Even a dying shad has a reflective nature- no rust spots- so if your spoon is tarnished, use some fine steel wool to polish the finish, maybe even apply some chrome polish before you hit the lake. If you are vertically jigging in the presence of feeding fish, you definitely want to slow-drop your metal into the feeding mix, but don't let it fall too fast or unnaturally. Selection of the correct weight and line diameter will help the spoon have a natural fluttering decent through the pod, falling like any natural dying shad. In death there is very little horizontal movement. Therefore boat control becomes critical. You will need to maintain a position directly over the feeding forage ball. Electronics should be reading the baitfish formation on the screen, and they should also tell you if there are big fish feeding. Baitfish form a tight roundish ball (“pod”), appearing “larger than life” in an attempt to intimidate the predators and discourage their attacks. If the ball of baitfish appears broken into smaller segments or if spaghetti-like lines appear to dart out from the concentration, this is an indication that predators are feeding and dispersing the larger pod with their attacks. A trolling motor with spot-lock is ideal for this type of fishing.


In selecting your spoon, try and match the size and color to the baitfish that are in the water you are fishing. Don’t be afraid to experiment with new techniques-the more you learn the better you become as an angler. Clear water is typically a pre-requisite for successful vertical presentations.

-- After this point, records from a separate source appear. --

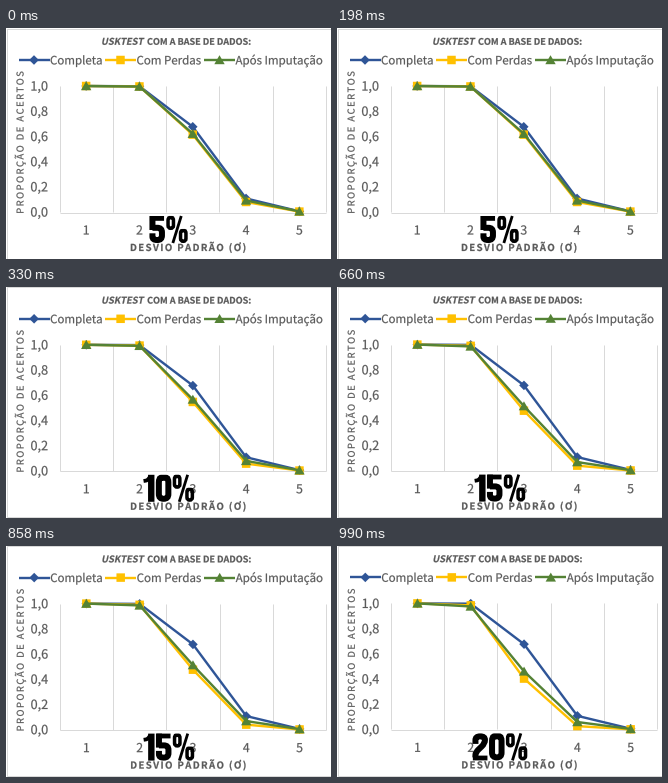
A matplotlib script that plays this animation: 325 by 231 pixels, repeating every 1320 ms.

```python
import math

import matplotlib.pyplot as plt
from matplotlib.animation import FuncAnimation
from matplotlib.patches import PathPatch, RegularPolygon
from matplotlib.path import Path
from matplotlib.textpath import TextPath
from matplotlib.transforms import Affine2D

W, H, DPI = 325, 231, 100
PX = 72 / DPI
GRAY, GRID, BLACK = "#595959", "#d9d9d9", "#000000"
BLUE, YELLOW, GREEN = "#2f5597", "#ffc000", "#548235"
FONTS = ["Noto Sans CJK JP", "Liberation Sans"]

LEFT, STEP, TOP, BASE = 53.5, 53.3, 58, 184
LEVELS = range(1, 6)
SIDES = {"diamond": (4, 4.8, 0), "square": (4, 6, math.pi / 4),
         "triangle": (3, 6, 0)}

fig = plt.figure(figsize=(W / DPI, H / DPI), dpi=DPI, facecolor="white")
ax = fig.add_axes([0, 0, 1, 1])


def accuracy(level, mid, slope):
    """Falling psychometric curve, normal in log level."""
    return (1 + math.erf(slope * math.log(mid / level) / math.sqrt(2))) / 2


def column(level):
    return LEFT + STEP * (level - .5)


def row(value):
    return BASE - (BASE - TOP) * value


def advance(s, size, prop):
    """Pen travel over s, trailing spaces included."""
    end = TextPath((0, 0), s + "|", size=size, prop=prop).get_extents().x1
    return end - TextPath((0, 0), "|", size=size, prop=prop).get_extents().x1


def text(s, x, y, size, weight="normal", align=0, track=0, angle=0, slant=0):
    prop = {"family": FONTS, "weight": weight}
    runs = list(s) if track else [s]
    pens, pen = [], 0
    for run in runs:
        pens.append(pen)
        pen += advance(run, size, prop) + track
    start = -align * (pen - track)
    place = (Affine2D().skew(slant, 0).rotate_deg(angle).scale(1, -1)
             .translate(x, y) + ax.transData)
    for run, p in zip(runs, pens):
        if run.strip():
            glyphs = TextPath((start + p, 0), run, size=size, prop=prop)
            ax.add_patch(PathPatch(glyphs, fc=GRAY, ec=GRAY, lw=.2 * PX,
                                   transform=place, snap=False, zorder=3))


def line(xs, ys, color, width=1, z=1):
    ax.plot(xs, ys, color=color, lw=width * PX, zorder=z,
            solid_capstyle="butt", solid_joinstyle="round")


def marker(kind, x, y, color, z):
    sides, radius, turn = SIDES[kind]
    # the y axis points down, so flip to stand triangles upright
    flip = Affine2D().scale(1, -1).translate(x, y) + ax.transData
    drop = radius * .2 if kind == "triangle" else 0
    ax.add_patch(RegularPolygon((0, -drop), sides, radius=radius,
                                orientation=turn, fc=color, lw=0,
                                transform=flip, snap=False, zorder=z))


def series(mid, slope, color, kind, z):
    xs = [column(n) for n in LEVELS]
    ys = [row(accuracy(n, mid, slope)) for n in LEVELS]
    line(xs, ys, color, 2.4, z)
    for x, y in zip(xs, ys):
        marker(kind, x, y, color, z + .1)


def bend(pts, r):
    """Polyline with rounded inner corners."""
    verts, codes = [pts[0]], [Path.MOVETO]

    def toward(a, b):
        d = math.dist(a, b)
        k = min(r, d / 2) / d
        return a[0] + (b[0] - a[0]) * k, a[1] + (b[1] - a[1]) * k

    for a, p, b in zip(pts, pts[1:], pts[2:]):
        verts += [toward(p, a), p, toward(p, b)]
        codes += [Path.LINETO, Path.CURVE3, Path.CURVE3]
    return Path(verts + [pts[-1]], codes + [Path.LINETO])


def ring(x, y, w, h):
    """Center line of an upright slot, starting mid-top."""
    mid = x + w / 2
    return [(mid, y), (x + w, y), (x + w, y + h), (x, y + h), (x, y), (mid, y)]


def heavy(ch):
    """Advance and strokes (points, width, corner radius) of a bold figure."""
    h, pen, bar = 27, 6, 4.8
    l, r, t, b = pen / 2, 12.5, pen / 2, h - pen / 2
    if ch == "0":
        return 16.8, [(ring(l, t, r - l, b - t), pen, 4.7)]
    if ch == "1":
        return 12.6, [([(8, 0), (8, h)], 6.4, 0),
                      ([(.3, 6.2), (4, 5.6), (7, 1.8)], 3.8, 1.5)]
    if ch == "2":
        hook = [(l, 10.5), (l, t), (r, t), (r, 10), (l, 19), (l, b)]
        return 16.6, [(hook, pen, 4.5), ([(.4, 24.6), (15, 24.6)], bar, 0)]
    if ch == "5":
        bowl = [(l, 11.8), (r, 11.8), (r, b), (l, b), (l, 17.3)]
        return 16.8, [([(.5, 2.4), (14.6, 2.4)], bar, 0),
                      ([(l, 0), (l, 14)], pen, 0), (bowl, pen, 4.5)]
    return 21.5, [(ring(1.8, 1.7, 5.4, 10.6), 3.5, 2.7),
                  (ring(14.3, 14.7, 5.4, 10.6), 3.5, 2.7),
                  ([(15, 0), (6.6, h)], 2.8, 0)]


def percent(s, center, top):
    figures = [heavy(ch) for ch in s]
    x = center - sum(step for step, _ in figures) / 2
    for step, strokes in figures:
        for pts, width, r in strokes:
            path = bend([(x + a, top + b) for a, b in pts], r)
            ax.add_patch(PathPatch(path, fc="none", ec=BLACK, lw=width * PX,
                                   capstyle="butt", joinstyle="miter",
                                   snap=False, zorder=9))
        x += step


def grid():
    for n in range(6):
        x = LEFT + STEP * n
        line([x, x], [TOP, BASE], GRID)
    line([LEFT, LEFT + 5 * STEP], [BASE + .5] * 2, GRID)


def labels():
    text("USKTEST", 95, 16.8, 9.3, "bold", slant=.2)
    text("COM A BASE DE DADOS:", 141, 16.8, 9.05, "bold")
    for k in range(6):
        text(f"{k / 5:.1f}".replace(".", ","), 42, row(k / 5) + 4.6, 12.7,
             align=1)
    for n in LEVELS:
        text(str(n), column(n), 206.5, 12.3, align=.5)
    text("DESVIO PADRÃO (Ơ)", 124, 223, 9.6, "bold", track=1.4)
    text("PROPORÇÃO DE ACERTOS", 17.5, 114.5, 9.4, align=.5, track=1.5,
         angle=90)


def legend():
    for name, x, color, kind in [("Completa", 12.5, BLUE, "diamond"),
                                 ("Com Perdas", 99, YELLOW, "square"),
                                 ("Após Imputação", 198, GREEN, "triangle")]:
        line([x, x + 31], [32, 32], color, 2.4, 4)
        marker(kind, x + 15.5, 32, color, 5)
        text(name, x + 31.5, 36.4, 11.5)


def draw(i):
    ax.clear()
    ax.axis("off")
    # the chart creeps slightly as the loss grows
    dx, dy = .1 * i, -.2 * i
    ax.set_xlim(-dx, W - dx)
    ax.set_ylim(H - dy, -dy)
    line([.5, W - .5, W - .5, .5, .5], [.5, .5, H - .5, H - .5, .5], GRID)
    grid()
    labels()
    legend()

    loss = i + 1
    series(3.242, 5.9, BLUE, "diamond", 5)
    series(3.242 - .091 * loss, 5.9, YELLOW, "square", 6)
    series(3.242 - .075 * loss, 5.9 - .2 * loss, GREEN, "triangle", 7)
    percent(f"{5 * loss}%", 162.6, 188)
    return []


anim = FuncAnimation(fig, draw, frames=4, interval=330,
                     init_func=lambda: draw(0), repeat=True, repeat_delay=0,
                     blit=False)
plt.show()
```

Although slightly stained water may work in the right light conditions, vertical spooning is typically not effective in murky, dingy waters. Fishing the spoon seems to work best on sunny days when the spoon flash of the “dying bait” is highly visible. So keep the "flash" in mind in your match the hatch experimentation.


Spooning in front of the fireplace is a popular winter activity, but getting out and spooing for big bass can also lead to a big reward. Just like spooning by the fire, spooning for bass, especially trying to present that natural dying action” to the spoon, requires constant attention, but there is no question it will result in some good winter action. Live the Passion!